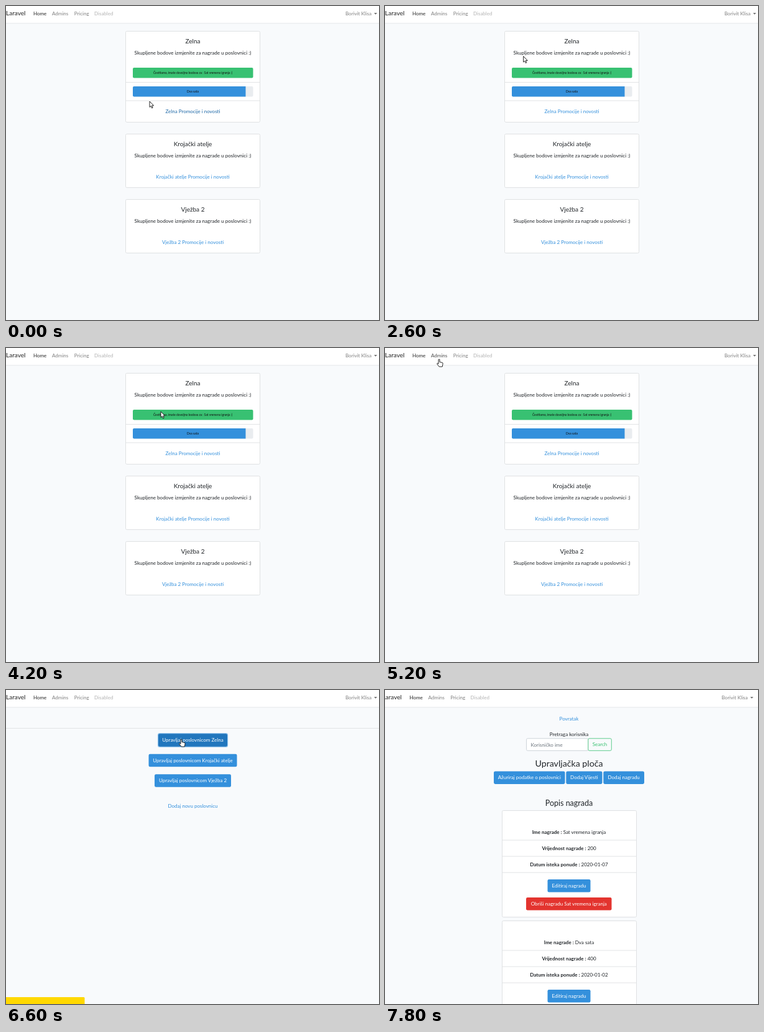
Recreate the animation shown at these times as an HTML page. Size 600 by 504 pixels, loop 8000 ms.

```html
<!DOCTYPE html>
<html lang="hr">
<head>
<meta charset="utf-8">
<title>Nagrade</title>
<style>
  html, body { margin: 0; width: 100%; height: 100%; overflow: hidden; background: #f8fafc; }
  svg { display: block; width: 600px; height: 504px; font: 8px Lato, "Open Sans", sans-serif; }
</style>
</head>
<body>
<svg id="stage" viewBox="0 0 600 504"></svg>
<script>
const LOOP = 8000, STEP = 200;
const BLUE = '#3490dc', GREEN = '#38c172', RED = '#e3342f', INK = '#212529';
const USER = 'Borivit Klisa';
const SHOPS = ['Zelna', 'Krojački atelje', 'Vježba 2'];
const ADMINS_AT = 5600, PANEL_AT = 7000;

// Pointer way points: time, x, y
const POINTER = [
  [0, 231, 153], [400, 231, 153], [1000, 73, 14], [1200, 89, 16],
  [1600, 89, 16], [2200, 209, 72], [2400, 209, 72], [3000, 250, 98],
  [3400, 250, 98], [4200, 249, 102], [4400, 249, 102], [5200, 87, 18],
  [5600, 87, 18], [6200, 282, 79], [8000, 282, 79]
];

const stage = document.getElementById('stage');

const rect = (x, y, w, h, fill, extra = '') =>
  `<rect x="${x}" y="${y}" width="${w}" height="${h}" fill="${fill}" ${extra}/>`;
const text = (x, y, content, fill = INK, size = 8, anchor = 'middle') =>
  `<text x="${x}" y="${y}" fill="${fill}" font-size="${size}" text-anchor="${anchor}">${content}</text>`;
const rule = (x, y, w) => rect(x, y, w, 1, '#e2e4e6');
const box = (x, y, w, h) =>
  rect(x + .5, y + .5, w - 1, h - 1, '#fff', 'rx="2" stroke="#dfe1e3"');
const button = (x, y, w, label, fill = BLUE, extra = '') =>
  rect(x, y, w, 20.5, fill, 'rx="2.3" ' + extra) + text(x + w / 2, y + 13, label, '#fff');

function pointerAt(time) {
  const i = POINTER.findIndex(p => p[0] > time);
  const [t0, x0, y0] = POINTER[i - 1], [t1, x1, y1] = POINTER[i];
  const k = (time - t0) / (t1 - t0);
  return { x: x0 + (x1 - x0) * k, y: y0 + (y1 - y0) * k };
}

function cursor({ x, y }, hand) {
  const shape = hand
    ? 'M-1 .9C-1 -.4 1 -.4 1 .9V4.6L5 5.4Q6.3 5.8 6.1 7.2L5.2 12H.2L-3.3 7.7Q-3.4 6.2 -2.2 6.5L-1 7.5Z'
    : 'M0 0V9.4L2.1 7.5L3.6 10.9L5.1 10.2L3.7 6.9H6.6Z';
  return `<path transform="translate(${x} ${y})" d="${shape}" fill="#fff" stroke="#111" stroke-width=".9" stroke-linejoin="round"/>`;
}

function navbar(left, onAdmins) {
  const shade = a => `rgba(0,0,0,${a})`;
  const item = (x, label, alpha, size) => text(x, 15, label, shade(alpha), size, 'start');
  return rect(0, 27, 600, 1, '#eceef0') + rect(0, 28, 600, 1, '#f3f5f7') + rect(0, 0, 600, 27, '#fff') +
    `<g transform="translate(${left})">` +
    item(0, 'Laravel', .85, 10.1) + item(44, 'Home', .85) +
    item(74, 'Admins', onAdmins ? .7 : .5) + item(109.7, 'Pricing', .5) + item(142, 'Disabled', .3) +
    text(588, 15, USER, shade(.5), 8, 'end') +
    `<path d="M592 11h5l-2.5 2.7z" fill="${shade(.55)}"/></g>`;
}

function shopCard(y, height, shop, linkY, linkColor, selected) {
  return box(192, y, 217, height) + text(300.5, y + 20.2, shop, INK, 10) +
    (selected ? rect(207.5, y + 29, 186, 13, '#3390ff') : '') +
    text(300.5, y + 38, 'Skupljene bodove izmjenite za nagrade u poslovnici :)', selected ? '#fff' : INK, 8.1) +
    text(300.5, linkY, shop + ' Promocije i novosti', linkColor);
}

function homePage(time) {
  const selected = time >= 2800 && time < 3600;
  return shopCard(40, 147, SHOPS[0], 171.8, time < 600 ? '#1d68a7' : BLUE, selected) +
    rect(204, 99, 193.5, 16.5, GREEN, 'rx="2"') +
    text(300.5, 109, 'Čestitamo, imate dovoljno bodova za : Sat vremena igranja :)', '#111', 4.85) +
    rule(193, 122, 215) +
    rect(204, 129, 193.5, 16.5, '#e9ecef', 'rx="2"') +
    `<path d="M385.5 129H206q-2 0-2 2v12.5q0 2 2 2h179.5z" fill="${BLUE}"/>` +
    text(300.5, 139, 'Dva sata', '#111', 5) +
    rule(193, 151.5, 215) +
    shopCard(205, 87, SHOPS[1], 277, BLUE) +
    shopCard(310, 87, SHOPS[2], 382, BLUE);
}

function adminsPage(time, overButton) {
  const focused = time >= 6600;
  const ring = focused ? 'stroke="#99c7ed" stroke-width="2.4" paint-order="stroke"' : '';
  const fill = focused ? '#2176bd' : overButton ? '#227dc7' : BLUE;
  const label = i => 'Upravljaj poslovnicom ' + SHOPS[i];
  return rule(0, 61, 600) +
    button(245, 70.3, 111, label(0), fill, ring) +
    button(229.5, 102.8, 142, label(1)) +
    button(239, 135.3, 123, label(2)) +
    text(300.5, 189.2, 'Dodaj novu poslovnicu', BLUE) +
    (focused ? rect(-2, 493, 128.5, 13, '#ffd800', 'rx="1.5"') : '');
}

function rewardCard(y, name, value, date) {
  const rows = [['Ime nagrade', name], ['Vrijednost nagrade', value], ['Datum isteka ponude', date]];
  return box(188, y, 217, 172) +
    rows.map(([label, content], i) =>
      text(296, y + 38 + 26 * i, `<tspan font-weight="700">${label} :</tspan> ${content}`) +
      rule(189, y + 47.5 + 26 * i, 215)).join('') +
    button(261.5, y + 111, 69, 'Editiraj nagradu') +
    button(227, y + 140, 137.5, 'Obriši nagradu ' + name, RED);
}

function panelPage() {
  return text(296, 48.8, 'Povratak', BLUE) +
    text(296, 74, 'Pretraga korisnika') +
    rect(227.5, 77.8, 99.5, 19.5, '#fff', 'rx="2" stroke="#ced4da"') +
    text(234.5, 90.5, 'Korisničko ime', '#6c757d', 8, 'start') +
    rect(326.8, 77.8, 37.5, 19.5, '#f8fafc', `rx="2" stroke="${GREEN}" stroke-width=".8"`) +
    text(345.5, 90.2, 'Search', GREEN) +
    text(296, 122.6, 'Upravljačka ploča', INK, 14.2) +
    button(175, 130.4, 114.5, 'Ažuriraj podatke o poslovnici') +
    button(291.3, 130.4, 58.2, 'Dodaj Vijesti') +
    button(351.3, 130.4, 65.7, 'Dodaj nagradu') +
    text(296, 186, 'Popis nagrada', INK, 12.5) +
    rewardCard(193, 'Sat vremena igranja', 200, '2020-01-07') +
    rewardCard(370, 'Dva sata', 400, '2020-01-02');
}

function draw(time) {
  const pointer = pointerAt(time), { x, y } = pointer;
  const onPanel = time >= PANEL_AT, onAdminsPage = time >= ADMINS_AT && !onPanel;
  const overNav = x > 74 && x < 101 && y > 5 && y < 24;
  const overButton = onAdminsPage && x > 245 && x < 356 && y > 70 && y < 91;
  const page = onPanel ? panelPage() : onAdminsPage ? adminsPage(time, overButton) : homePage(time);
  stage.innerHTML = navbar(onPanel ? -4.5 : 0, overNav) + page +
    (time < 7800 ? cursor(pointer, overNav || overButton) : '');
}

const start = performance.now();
let shown = -1;
function tick() {
  const time = Math.floor((performance.now() - start) % LOOP / STEP) * STEP;
  if (time !== shown) draw(shown = time);
  requestAnimationFrame(tick);
}
tick();
</script>
</body>
</html>
```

━━━━━━━━━━

## [Problem]
Which lines of the entries contain "shown"? Count them and write only the number.

## [Response area]
3